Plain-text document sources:
※
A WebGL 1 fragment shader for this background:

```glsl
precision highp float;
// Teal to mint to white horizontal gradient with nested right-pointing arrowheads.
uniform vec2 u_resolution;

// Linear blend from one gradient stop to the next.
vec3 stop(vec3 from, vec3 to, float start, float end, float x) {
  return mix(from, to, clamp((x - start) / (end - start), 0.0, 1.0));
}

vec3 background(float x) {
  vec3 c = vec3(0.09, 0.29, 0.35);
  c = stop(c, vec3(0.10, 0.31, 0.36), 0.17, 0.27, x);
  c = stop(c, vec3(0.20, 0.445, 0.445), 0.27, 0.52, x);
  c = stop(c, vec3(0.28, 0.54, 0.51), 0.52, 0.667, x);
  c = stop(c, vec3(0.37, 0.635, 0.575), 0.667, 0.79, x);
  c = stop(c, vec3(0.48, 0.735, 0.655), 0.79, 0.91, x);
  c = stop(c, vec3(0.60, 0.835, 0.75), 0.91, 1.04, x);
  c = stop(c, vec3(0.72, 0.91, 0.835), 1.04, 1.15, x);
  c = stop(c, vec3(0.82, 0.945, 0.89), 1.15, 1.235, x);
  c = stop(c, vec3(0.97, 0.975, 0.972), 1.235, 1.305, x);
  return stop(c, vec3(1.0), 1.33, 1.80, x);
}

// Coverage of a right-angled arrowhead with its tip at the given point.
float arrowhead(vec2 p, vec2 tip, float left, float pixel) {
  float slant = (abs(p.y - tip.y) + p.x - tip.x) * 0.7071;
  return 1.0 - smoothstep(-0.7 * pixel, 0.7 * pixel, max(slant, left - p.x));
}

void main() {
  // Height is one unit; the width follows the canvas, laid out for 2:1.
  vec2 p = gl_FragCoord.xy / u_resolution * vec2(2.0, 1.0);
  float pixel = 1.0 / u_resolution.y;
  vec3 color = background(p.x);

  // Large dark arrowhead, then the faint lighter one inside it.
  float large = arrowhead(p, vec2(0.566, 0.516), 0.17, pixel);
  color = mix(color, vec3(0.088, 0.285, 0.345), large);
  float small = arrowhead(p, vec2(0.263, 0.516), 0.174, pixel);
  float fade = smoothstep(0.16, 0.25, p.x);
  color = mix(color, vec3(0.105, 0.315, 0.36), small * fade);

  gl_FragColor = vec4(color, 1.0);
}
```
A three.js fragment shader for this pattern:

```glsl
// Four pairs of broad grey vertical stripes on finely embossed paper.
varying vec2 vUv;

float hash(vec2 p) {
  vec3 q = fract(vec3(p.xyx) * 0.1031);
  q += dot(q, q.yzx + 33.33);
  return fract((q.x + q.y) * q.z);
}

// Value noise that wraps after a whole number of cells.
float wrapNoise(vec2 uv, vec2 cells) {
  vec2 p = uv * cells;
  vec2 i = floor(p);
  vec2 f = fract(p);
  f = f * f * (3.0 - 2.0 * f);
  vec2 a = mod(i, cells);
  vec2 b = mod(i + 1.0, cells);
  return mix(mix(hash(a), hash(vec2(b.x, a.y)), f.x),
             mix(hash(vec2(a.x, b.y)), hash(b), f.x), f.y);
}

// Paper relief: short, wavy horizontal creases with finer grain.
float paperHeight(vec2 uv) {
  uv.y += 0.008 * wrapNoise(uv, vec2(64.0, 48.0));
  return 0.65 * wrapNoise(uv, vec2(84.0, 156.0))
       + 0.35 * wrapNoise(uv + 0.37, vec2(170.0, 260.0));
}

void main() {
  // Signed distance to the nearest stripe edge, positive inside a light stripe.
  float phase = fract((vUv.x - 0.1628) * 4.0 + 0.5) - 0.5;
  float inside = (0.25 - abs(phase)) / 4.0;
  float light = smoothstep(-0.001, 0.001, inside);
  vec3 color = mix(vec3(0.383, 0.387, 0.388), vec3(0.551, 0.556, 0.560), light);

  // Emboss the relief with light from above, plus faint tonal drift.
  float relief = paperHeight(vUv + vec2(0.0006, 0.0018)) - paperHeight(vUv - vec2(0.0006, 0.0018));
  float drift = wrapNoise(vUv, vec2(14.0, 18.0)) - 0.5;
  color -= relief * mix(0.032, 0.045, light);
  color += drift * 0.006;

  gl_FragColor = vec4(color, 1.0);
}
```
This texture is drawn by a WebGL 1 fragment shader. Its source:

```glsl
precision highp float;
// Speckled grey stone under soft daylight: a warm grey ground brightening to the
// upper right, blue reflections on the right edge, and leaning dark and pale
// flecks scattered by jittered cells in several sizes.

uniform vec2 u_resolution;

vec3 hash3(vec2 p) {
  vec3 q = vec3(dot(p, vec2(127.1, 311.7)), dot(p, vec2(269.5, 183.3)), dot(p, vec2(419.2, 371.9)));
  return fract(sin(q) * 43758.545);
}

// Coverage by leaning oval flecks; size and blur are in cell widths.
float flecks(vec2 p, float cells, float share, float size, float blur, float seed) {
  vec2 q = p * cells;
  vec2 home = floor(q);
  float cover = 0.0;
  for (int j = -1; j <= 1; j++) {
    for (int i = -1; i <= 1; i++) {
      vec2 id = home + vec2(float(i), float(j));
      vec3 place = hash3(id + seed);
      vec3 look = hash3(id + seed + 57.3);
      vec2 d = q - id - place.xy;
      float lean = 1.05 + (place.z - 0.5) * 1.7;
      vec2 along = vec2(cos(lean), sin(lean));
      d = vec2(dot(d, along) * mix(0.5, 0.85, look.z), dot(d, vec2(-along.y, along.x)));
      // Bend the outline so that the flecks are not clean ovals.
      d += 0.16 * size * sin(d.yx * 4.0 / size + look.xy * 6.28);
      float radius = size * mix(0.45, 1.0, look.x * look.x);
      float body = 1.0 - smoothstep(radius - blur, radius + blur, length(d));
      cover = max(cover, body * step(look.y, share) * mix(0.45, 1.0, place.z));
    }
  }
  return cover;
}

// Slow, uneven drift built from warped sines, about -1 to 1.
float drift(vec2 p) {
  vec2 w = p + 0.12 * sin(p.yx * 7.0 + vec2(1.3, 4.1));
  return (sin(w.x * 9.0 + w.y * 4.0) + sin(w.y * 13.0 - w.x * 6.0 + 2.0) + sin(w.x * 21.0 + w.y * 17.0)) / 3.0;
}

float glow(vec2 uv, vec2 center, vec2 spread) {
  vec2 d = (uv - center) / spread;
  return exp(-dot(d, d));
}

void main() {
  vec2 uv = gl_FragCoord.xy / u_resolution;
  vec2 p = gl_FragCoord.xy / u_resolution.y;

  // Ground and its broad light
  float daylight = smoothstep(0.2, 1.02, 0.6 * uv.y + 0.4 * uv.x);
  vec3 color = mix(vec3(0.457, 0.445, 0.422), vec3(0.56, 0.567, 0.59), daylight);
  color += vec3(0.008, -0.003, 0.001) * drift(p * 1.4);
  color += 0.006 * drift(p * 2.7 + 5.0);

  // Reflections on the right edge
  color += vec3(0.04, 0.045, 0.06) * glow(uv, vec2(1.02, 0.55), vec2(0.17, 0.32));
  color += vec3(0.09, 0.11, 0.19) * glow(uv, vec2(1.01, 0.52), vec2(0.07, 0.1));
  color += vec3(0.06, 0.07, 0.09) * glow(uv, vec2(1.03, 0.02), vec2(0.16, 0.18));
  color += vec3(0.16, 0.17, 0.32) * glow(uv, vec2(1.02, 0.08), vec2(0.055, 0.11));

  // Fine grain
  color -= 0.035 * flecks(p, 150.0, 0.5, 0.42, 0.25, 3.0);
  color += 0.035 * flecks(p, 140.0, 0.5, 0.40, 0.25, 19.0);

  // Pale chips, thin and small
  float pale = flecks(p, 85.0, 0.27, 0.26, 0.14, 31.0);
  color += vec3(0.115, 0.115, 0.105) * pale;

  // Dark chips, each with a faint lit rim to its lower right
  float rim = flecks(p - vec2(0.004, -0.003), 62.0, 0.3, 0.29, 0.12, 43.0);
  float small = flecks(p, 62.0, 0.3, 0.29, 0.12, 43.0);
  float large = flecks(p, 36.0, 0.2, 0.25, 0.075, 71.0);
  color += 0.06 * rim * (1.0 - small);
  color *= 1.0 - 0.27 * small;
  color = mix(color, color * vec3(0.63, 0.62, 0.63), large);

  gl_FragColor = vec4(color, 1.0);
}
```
※
**What you are asked to do:**
Return the total of lines in these records that hold "broad", without any other words.

**Task output:**
2